Records for the exercise:
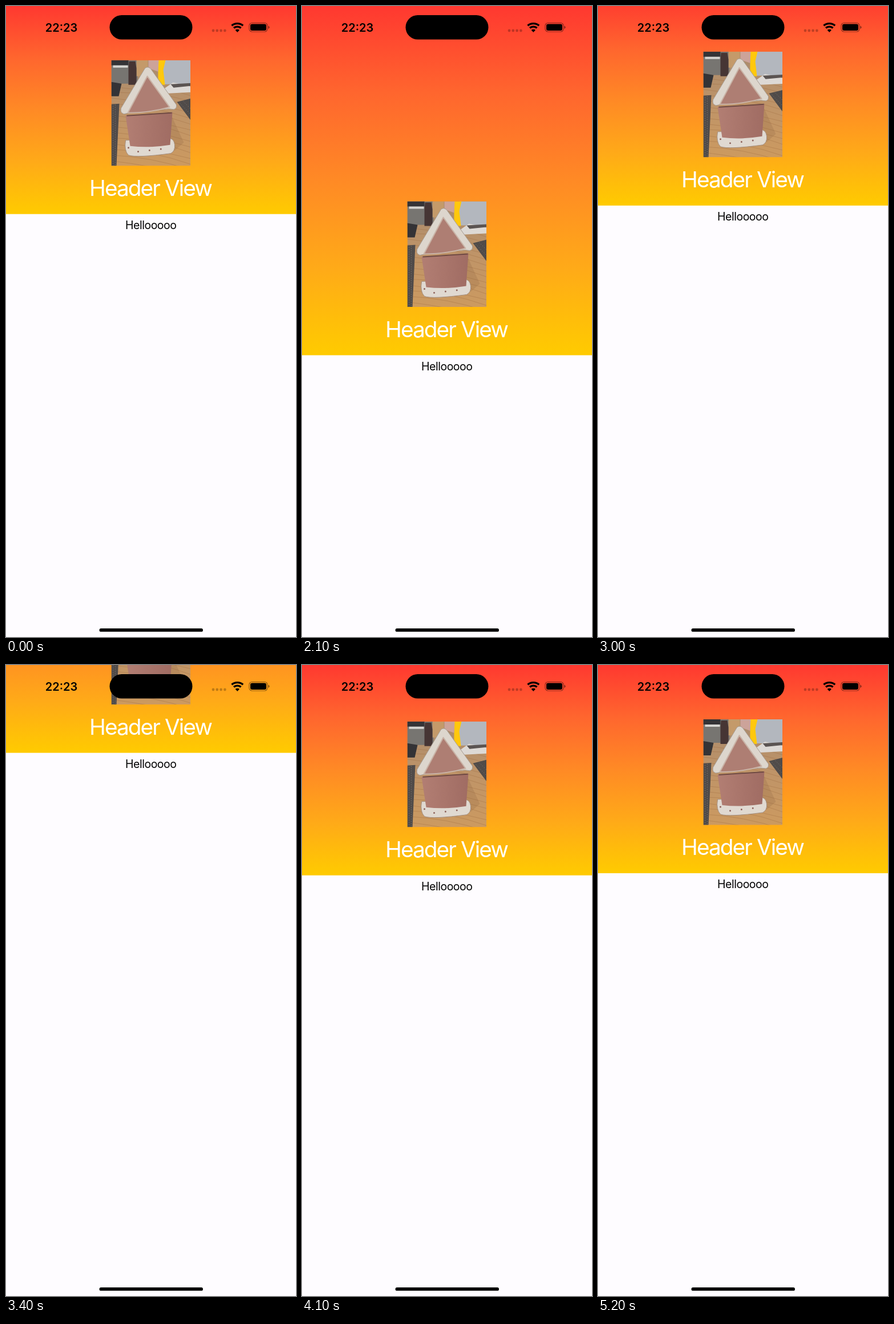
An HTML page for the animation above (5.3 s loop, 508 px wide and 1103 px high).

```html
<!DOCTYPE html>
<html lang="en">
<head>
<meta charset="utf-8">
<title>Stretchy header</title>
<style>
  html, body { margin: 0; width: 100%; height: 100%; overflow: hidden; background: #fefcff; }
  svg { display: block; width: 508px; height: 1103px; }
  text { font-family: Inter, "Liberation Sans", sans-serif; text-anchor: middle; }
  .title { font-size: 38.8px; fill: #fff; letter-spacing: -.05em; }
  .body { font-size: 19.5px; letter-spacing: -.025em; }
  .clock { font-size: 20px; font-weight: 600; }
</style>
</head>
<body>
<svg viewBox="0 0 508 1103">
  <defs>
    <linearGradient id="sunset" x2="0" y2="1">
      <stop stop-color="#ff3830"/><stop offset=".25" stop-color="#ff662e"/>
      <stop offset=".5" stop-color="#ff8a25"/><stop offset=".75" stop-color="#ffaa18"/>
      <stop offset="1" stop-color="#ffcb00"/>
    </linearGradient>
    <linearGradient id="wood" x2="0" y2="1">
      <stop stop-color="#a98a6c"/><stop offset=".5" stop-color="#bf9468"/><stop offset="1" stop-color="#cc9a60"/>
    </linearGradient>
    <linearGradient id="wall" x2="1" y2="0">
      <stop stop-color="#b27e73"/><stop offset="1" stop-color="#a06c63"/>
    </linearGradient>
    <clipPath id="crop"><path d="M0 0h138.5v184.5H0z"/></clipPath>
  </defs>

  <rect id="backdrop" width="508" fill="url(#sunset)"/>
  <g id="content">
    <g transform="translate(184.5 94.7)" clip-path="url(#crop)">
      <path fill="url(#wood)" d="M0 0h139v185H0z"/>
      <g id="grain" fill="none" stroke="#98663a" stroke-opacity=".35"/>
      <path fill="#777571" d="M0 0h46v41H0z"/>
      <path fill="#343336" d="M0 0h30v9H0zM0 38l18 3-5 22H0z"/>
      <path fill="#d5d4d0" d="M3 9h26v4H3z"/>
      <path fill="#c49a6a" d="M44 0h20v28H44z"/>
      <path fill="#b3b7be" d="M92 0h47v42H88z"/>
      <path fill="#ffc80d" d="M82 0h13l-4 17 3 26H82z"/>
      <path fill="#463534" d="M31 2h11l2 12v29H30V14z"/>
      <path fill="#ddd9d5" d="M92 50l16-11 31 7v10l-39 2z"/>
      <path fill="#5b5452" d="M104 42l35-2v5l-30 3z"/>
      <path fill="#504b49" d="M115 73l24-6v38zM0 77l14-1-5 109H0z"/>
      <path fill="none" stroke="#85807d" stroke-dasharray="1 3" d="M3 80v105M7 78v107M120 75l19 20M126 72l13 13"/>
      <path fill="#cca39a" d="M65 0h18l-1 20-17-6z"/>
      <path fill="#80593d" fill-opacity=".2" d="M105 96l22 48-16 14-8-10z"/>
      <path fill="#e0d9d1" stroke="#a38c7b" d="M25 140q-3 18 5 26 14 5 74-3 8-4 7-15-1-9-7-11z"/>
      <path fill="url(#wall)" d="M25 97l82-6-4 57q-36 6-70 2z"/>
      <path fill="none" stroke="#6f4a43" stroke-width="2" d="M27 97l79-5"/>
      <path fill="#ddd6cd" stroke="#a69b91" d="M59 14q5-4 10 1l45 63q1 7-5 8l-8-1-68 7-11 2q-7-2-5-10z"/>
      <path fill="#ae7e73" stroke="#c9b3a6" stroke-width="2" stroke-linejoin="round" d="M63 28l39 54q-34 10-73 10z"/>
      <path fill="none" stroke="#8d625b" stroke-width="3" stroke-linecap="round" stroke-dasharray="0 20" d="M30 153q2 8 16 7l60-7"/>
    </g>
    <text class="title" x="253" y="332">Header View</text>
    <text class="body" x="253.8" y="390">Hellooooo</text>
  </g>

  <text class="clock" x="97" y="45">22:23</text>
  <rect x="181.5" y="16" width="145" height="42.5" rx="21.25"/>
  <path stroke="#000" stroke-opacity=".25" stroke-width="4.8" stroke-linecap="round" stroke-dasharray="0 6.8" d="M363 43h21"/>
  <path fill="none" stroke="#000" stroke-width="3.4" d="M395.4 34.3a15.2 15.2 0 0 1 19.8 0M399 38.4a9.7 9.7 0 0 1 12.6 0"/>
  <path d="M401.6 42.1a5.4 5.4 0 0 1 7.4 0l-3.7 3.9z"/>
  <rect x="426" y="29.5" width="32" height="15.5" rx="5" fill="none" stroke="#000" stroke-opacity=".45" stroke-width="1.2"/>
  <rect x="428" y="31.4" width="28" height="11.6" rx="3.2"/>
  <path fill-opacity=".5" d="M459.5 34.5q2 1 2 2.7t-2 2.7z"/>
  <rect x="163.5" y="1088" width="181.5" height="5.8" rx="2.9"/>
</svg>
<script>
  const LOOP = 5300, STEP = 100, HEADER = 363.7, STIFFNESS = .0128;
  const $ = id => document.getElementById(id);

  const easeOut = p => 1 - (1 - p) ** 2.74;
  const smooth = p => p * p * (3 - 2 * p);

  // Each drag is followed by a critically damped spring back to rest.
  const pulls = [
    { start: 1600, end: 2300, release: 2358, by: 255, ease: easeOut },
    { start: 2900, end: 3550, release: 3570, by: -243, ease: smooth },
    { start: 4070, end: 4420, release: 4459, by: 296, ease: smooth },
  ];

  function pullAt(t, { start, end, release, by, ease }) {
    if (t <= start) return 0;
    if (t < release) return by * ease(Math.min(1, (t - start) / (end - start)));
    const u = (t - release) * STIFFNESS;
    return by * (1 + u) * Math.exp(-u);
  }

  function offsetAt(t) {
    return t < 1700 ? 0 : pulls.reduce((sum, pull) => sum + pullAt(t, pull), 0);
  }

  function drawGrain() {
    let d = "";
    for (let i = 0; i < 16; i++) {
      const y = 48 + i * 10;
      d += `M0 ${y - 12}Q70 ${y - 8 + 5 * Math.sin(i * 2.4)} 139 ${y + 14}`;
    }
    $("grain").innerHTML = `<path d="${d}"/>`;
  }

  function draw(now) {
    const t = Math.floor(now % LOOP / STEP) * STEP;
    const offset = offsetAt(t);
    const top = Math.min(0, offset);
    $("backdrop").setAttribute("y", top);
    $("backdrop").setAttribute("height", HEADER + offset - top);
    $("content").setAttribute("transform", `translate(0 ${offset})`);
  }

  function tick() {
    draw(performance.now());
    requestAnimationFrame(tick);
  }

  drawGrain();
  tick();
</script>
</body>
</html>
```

Work to be completed:
Exclude the pictures and print the rest of the data exactly.

Output of the task:
An HTML page for the animation above (5.3 s loop, 508 px wide and 1103 px high).

```html
<!DOCTYPE html>
<html lang="en">
<head>
<meta charset="utf-8">
<title>Stretchy header</title>
<style>
  html, body { margin: 0; width: 100%; height: 100%; overflow: hidden; background: #fefcff; }
  svg { display: block; width: 508px; height: 1103px; }
  text { font-family: Inter, "Liberation Sans", sans-serif; text-anchor: middle; }
  .title { font-size: 38.8px; fill: #fff; letter-spacing: -.05em; }
  .body { font-size: 19.5px; letter-spacing: -.025em; }
  .clock { font-size: 20px; font-weight: 600; }
</style>
</head>
<body>
<svg viewBox="0 0 508 1103">
  <defs>
    <linearGradient id="sunset" x2="0" y2="1">
      <stop stop-color="#ff3830"/><stop offset=".25" stop-color="#ff662e"/>
      <stop offset=".5" stop-color="#ff8a25"/><stop offset=".75" stop-color="#ffaa18"/>
      <stop offset="1" stop-color="#ffcb00"/>
    </linearGradient>
    <linearGradient id="wood" x2="0" y2="1">
      <stop stop-color="#a98a6c"/><stop offset=".5" stop-color="#bf9468"/><stop offset="1" stop-color="#cc9a60"/>
    </linearGradient>
    <linearGradient id="wall" x2="1" y2="0">
      <stop stop-color="#b27e73"/><stop offset="1" stop-color="#a06c63"/>
    </linearGradient>
    <clipPath id="crop"><path d="M0 0h138.5v184.5H0z"/></clipPath>
  </defs>

  <rect id="backdrop" width="508" fill="url(#sunset)"/>
  <g id="content">
    <g transform="translate(184.5 94.7)" clip-path="url(#crop)">
      <path fill="url(#wood)" d="M0 0h139v185H0z"/>
      <g id="grain" fill="none" stroke="#98663a" stroke-opacity=".35"/>
      <path fill="#777571" d="M0 0h46v41H0z"/>
      <path fill="#343336" d="M0 0h30v9H0zM0 38l18 3-5 22H0z"/>
      <path fill="#d5d4d0" d="M3 9h26v4H3z"/>
      <path fill="#c49a6a" d="M44 0h20v28H44z"/>
      <path fill="#b3b7be" d="M92 0h47v42H88z"/>
      <path fill="#ffc80d" d="M82 0h13l-4 17 3 26H82z"/>
      <path fill="#463534" d="M31 2h11l2 12v29H30V14z"/>
      <path fill="#ddd9d5" d="M92 50l16-11 31 7v10l-39 2z"/>
      <path fill="#5b5452" d="M104 42l35-2v5l-30 3z"/>
      <path fill="#504b49" d="M115 73l24-6v38zM0 77l14-1-5 109H0z"/>
      <path fill="none" stroke="#85807d" stroke-dasharray="1 3" d="M3 80v105M7 78v107M120 75l19 20M126 72l13 13"/>
      <path fill="#cca39a" d="M65 0h18l-1 20-17-6z"/>
      <path fill="#80593d" fill-opacity=".2" d="M105 96l22 48-16 14-8-10z"/>
      <path fill="#e0d9d1" stroke="#a38c7b" d="M25 140q-3 18 5 26 14 5 74-3 8-4 7-15-1-9-7-11z"/>
      <path fill="url(#wall)" d="M25 97l82-6-4 57q-36 6-70 2z"/>
      <path fill="none" stroke="#6f4a43" stroke-width="2" d="M27 97l79-5"/>
      <path fill="#ddd6cd" stroke="#a69b91" d="M59 14q5-4 10 1l45 63q1 7-5 8l-8-1-68 7-11 2q-7-2-5-10z"/>
      <path fill="#ae7e73" stroke="#c9b3a6" stroke-width="2" stroke-linejoin="round" d="M63 28l39 54q-34 10-73 10z"/>
      <path fill="none" stroke="#8d625b" stroke-width="3" stroke-linecap="round" stroke-dasharray="0 20" d="M30 153q2 8 16 7l60-7"/>
    </g>
    <text class="title" x="253" y="332">Header View</text>
    <text class="body" x="253.8" y="390">Hellooooo</text>
  </g>

  <text class="clock" x="97" y="45">22:23</text>
  <rect x="181.5" y="16" width="145" height="42.5" rx="21.25"/>
  <path stroke="#000" stroke-opacity=".25" stroke-width="4.8" stroke-linecap="round" stroke-dasharray="0 6.8" d="M363 43h21"/>
  <path fill="none" stroke="#000" stroke-width="3.4" d="M395.4 34.3a15.2 15.2 0 0 1 19.8 0M399 38.4a9.7 9.7 0 0 1 12.6 0"/>
  <path d="M401.6 42.1a5.4 5.4 0 0 1 7.4 0l-3.7 3.9z"/>
  <rect x="426" y="29.5" width="32" height="15.5" rx="5" fill="none" stroke="#000" stroke-opacity=".45" stroke-width="1.2"/>
  <rect x="428" y="31.4" width="28" height="11.6" rx="3.2"/>
  <path fill-opacity=".5" d="M459.5 34.5q2 1 2 2.7t-2 2.7z"/>
  <rect x="163.5" y="1088" width="181.5" height="5.8" rx="2.9"/>
</svg>
<script>
  const LOOP = 5300, STEP = 100, HEADER = 363.7, STIFFNESS = .0128;
  const $ = id => document.getElementById(id);

  const easeOut = p => 1 - (1 - p) ** 2.74;
  const smooth = p => p * p * (3 - 2 * p);

  // Each drag is followed by a critically damped spring back to rest.
  const pulls = [
    { start: 1600, end: 2300, release: 2358, by: 255, ease: easeOut },
    { start: 2900, end: 3550, release: 3570, by: -243, ease: smooth },
    { start: 4070, end: 4420, release: 4459, by: 296, ease: smooth },
  ];

  function pullAt(t, { start, end, release, by, ease }) {
    if (t <= start) return 0;
    if (t < release) return by * ease(Math.min(1, (t - start) / (end - start)));
    const u = (t - release) * STIFFNESS;
    return by * (1 + u) * Math.exp(-u);
  }

  function offsetAt(t) {
    return t < 1700 ? 0 : pulls.reduce((sum, pull) => sum + pullAt(t, pull), 0);
  }

  function drawGrain() {
    let d = "";
    for (let i = 0; i < 16; i++) {
      const y = 48 + i * 10;
      d += `M0 ${y - 12}Q70 ${y - 8 + 5 * Math.sin(i * 2.4)} 139 ${y + 14}`;
    }
    $("grain").innerHTML = `<path d="${d}"/>`;
  }

  function draw(now) {
    const t = Math.floor(now % LOOP / STEP) * STEP;
    const offset = offsetAt(t);
    const top = Math.min(0, offset);
    $("backdrop").setAttribute("y", top);
    $("backdrop").setAttribute("height", HEADER + offset - top);
    $("content").setAttribute("transform", `translate(0 ${offset})`);
  }

  function tick() {
    draw(performance.now());
    requestAnimationFrame(tick);
  }

  drawGrain();
  tick();
</script>
</body>
</html>
```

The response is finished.